The U.S. Justice Department has opened an investigation of child sexual abuse inside the Roman Catholic Church in Pennsylvania.
That’s according to two people familiar with the probe, who say federal prosecutors have served subpoenas on dioceses across the state that seek a trove of sensitive files and testimony from church leaders.
More here. Story is developing. Stay tuned.
UPDATE: More details late today, from The New York Times:
The inquiry is believed to be the first statewide investigation by the federal government of the church’s sex abuse problems. And it comes two months after the Pennsylvania attorney general’s office released an explosive grand jury report charging that bishops and other church leaders had covered up the abuse of more than 1,000 people over a period of more than 70 years.
Seven of the eight dioceses in the state, Philadelphia, Erie, Harrisburg, Scranton, Pittsburgh, Greensburg and Allentown all said they had received federal grand jury subpoenas from the United States Attorney’s Office for the Eastern District of Pennsylvania requesting documents. The eighth, Altoona-Johnstown, did not respond to a request for comment.
“This subpoena is no surprise considering the horrific misconduct detailed in the statewide grand jury report,” said the Diocese of Greensburg in a statement. “Survivors, parishioners and the public want to see proof that every diocese has taken sweeping, decisive and impactful action to make children safer.”

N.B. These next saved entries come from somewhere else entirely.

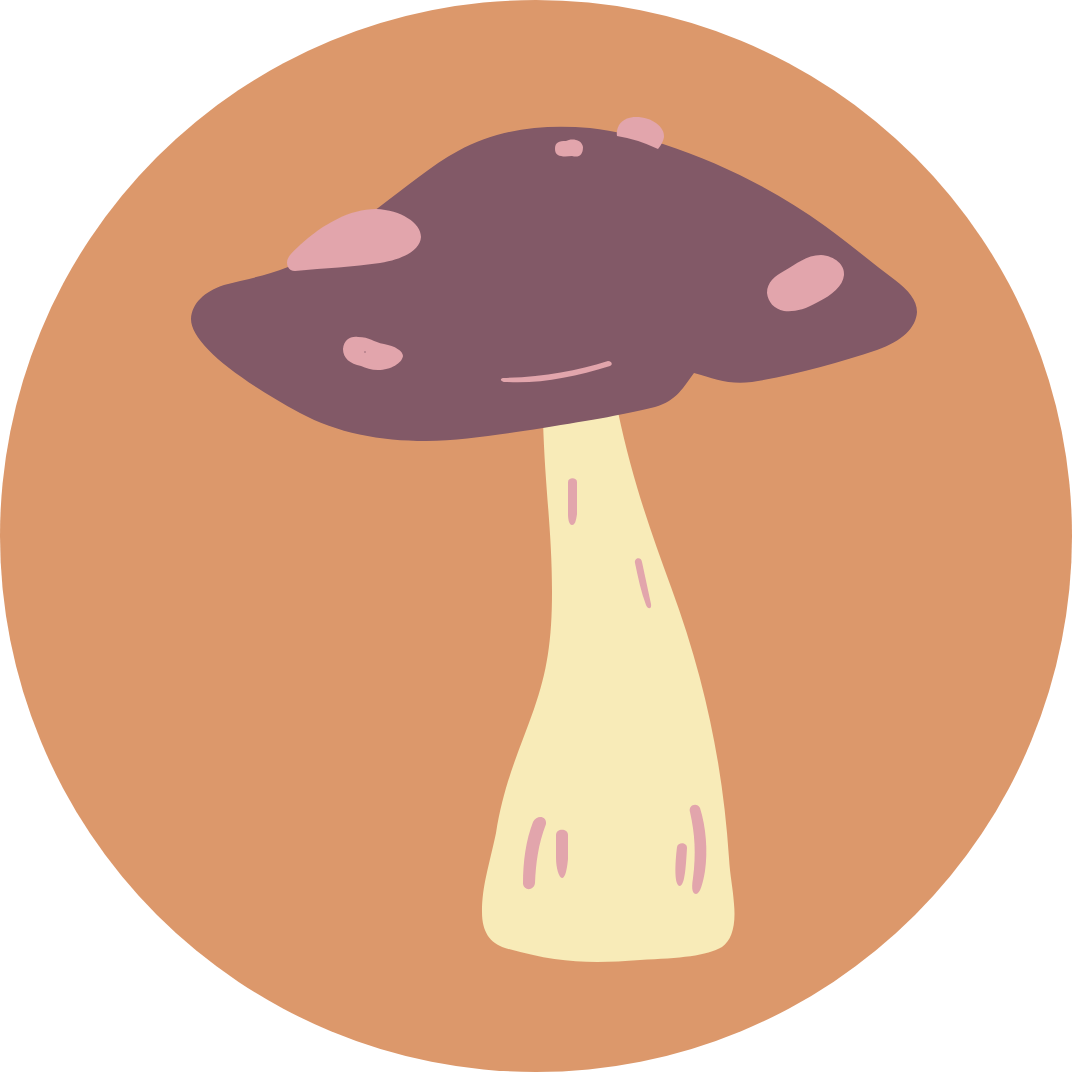
<!DOCTYPE html>
<html lang="en">
<head>
<meta charset="utf-8">
<title>Mushroom badge</title>
<style>
:root {
  --paper: #ffffff;
  --badge: #dc986b;
  --cap: #825967;
  --spot: #e2a5ac;
  --stem: #f8ebb8;
}
html, body { margin: 0; background: var(--paper); overflow: hidden; }
.mushroom-badge { display: block; width: 1072px; height: 1072px; }
.badge { fill: var(--badge); }
.cap { fill: var(--cap); }
.stem { fill: var(--stem); }
.spots, .stem-marks { fill: var(--spot); }
</style>
</head>
<body>
<svg class="mushroom-badge" viewBox="0 0 1072 1072" role="img" aria-label="Mushroom with a spotted purple cap on an orange circle">
  <circle class="badge" cx="536" cy="536" r="536"/>
  <path class="stem" d="M543 420C545 490 552 530 552 592C552 640 547 672 534 709C520 749 504 782 496 833C489 866 482 886 482 912C482 932 490 943 505 948C556 963 591 964 640 960C680 958 707 956 722 947C732 940 736 925 734 904C733 888 730 876 729 858C723 768 706 682 671 587C649 527 632 478 618 412Z"/>
  <path class="cap" d="M191 319C192 303 204 292 224 285C246 279 266 276 288 267L378 208C406 187 432 165 458 151C501 128 545 124 590 128C615 131 640 137 663 144C722 163 778 192 825 226C850 244 872 263 895 280C908 290 917 300 917 312C916 328 902 341 877 350C838 363 794 375 752 382C729 385 715 379 694 373C684 386 677 401 655 407C628 414 592 420 543 428C496 435 464 440 426 441C380 441 337 433 300 413C236 378 191 343 191 319Z"/>
  <g class="spots">
    <path d="M288 267C284 258 293 252 300 245C323 224 350 209 376 209C401 210 421 223 421 237C420 250 404 259 380 263C353 267 325 268 295 271Q290 271 288 267Z"/>
    <path d="M617 136C616 126 622 117 636 117C652 117 665 127 664 137Q663 143 658 149Q637 139 617 136Z"/>
    <path d="M555 149C555 142 559 141 566 141C571 138 582 139 583 147C583 155 579 158 572 156C563 157 555 157 555 149Z"/>
    <path d="M767 293C767 282 775 276 784 271C797 264 806 255 821 255C835 256 845 265 844 275C843 286 832 295 818 302C804 310 794 312 784 311C774 309 768 302 767 293Z"/>
    <path d="M343 349C344 340 350 336 358 337C370 337 373 342 384 344C395 346 403 351 403 356C402 363 391 370 378 370C371 370 366 368 361 366C350 364 343 358 343 349Z"/>
    <path d="M503 378C543 377 576 371 608 361C612 361 613 365 610 366C574 377 540 384 506 382C501 382 499 379 503 378Z"/>
  </g>
  <g class="stem-marks">
    <path d="M568 482C568 477 577 477 577 482L577 514C576 521 575 525 572 525C569 525 568 519 568 514Z"/>
    <path d="M635 563C634 558 641 556 642 562L651 604C652 609 648 610 646 605C641 592 638 577 635 563Z"/>
    <path d="M533 822C537 814 547 816 546 824C538 845 536 863 535 883C534 891 524 891 523 884C523 861 526 840 533 822Z"/>
    <path d="M556 835C556 828 568 828 568 835L568 859C567 870 565 878 562 878C559 878 556 868 556 858Z"/>
    <path d="M690 812C688 805 697 802 700 808C706 827 708 851 705 871C703 883 700 894 696 894C691 894 692 884 693 878C696 854 695 834 690 812Z"/>
    <path d="M677 847C678 842 687 842 687 848C686 865 685 885 680 886C674 886 675 864 677 847Z"/>
  </g>
  <circle class="cap" cx="365" cy="352" r="0.7"/>
</svg>
</body>
</html>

News of the subpoenas threatened to deepen the crisis faced by the Catholic Church as it struggles through a new chapter of the sex abuse scandal, which emerged out of Boston more than 15 years ago. The Pennsylvania report followed the resignation of Cardinal Theodore E. McCarrick, the former archbishop of Washington, who is accused of sexually abusing seminarians and minors.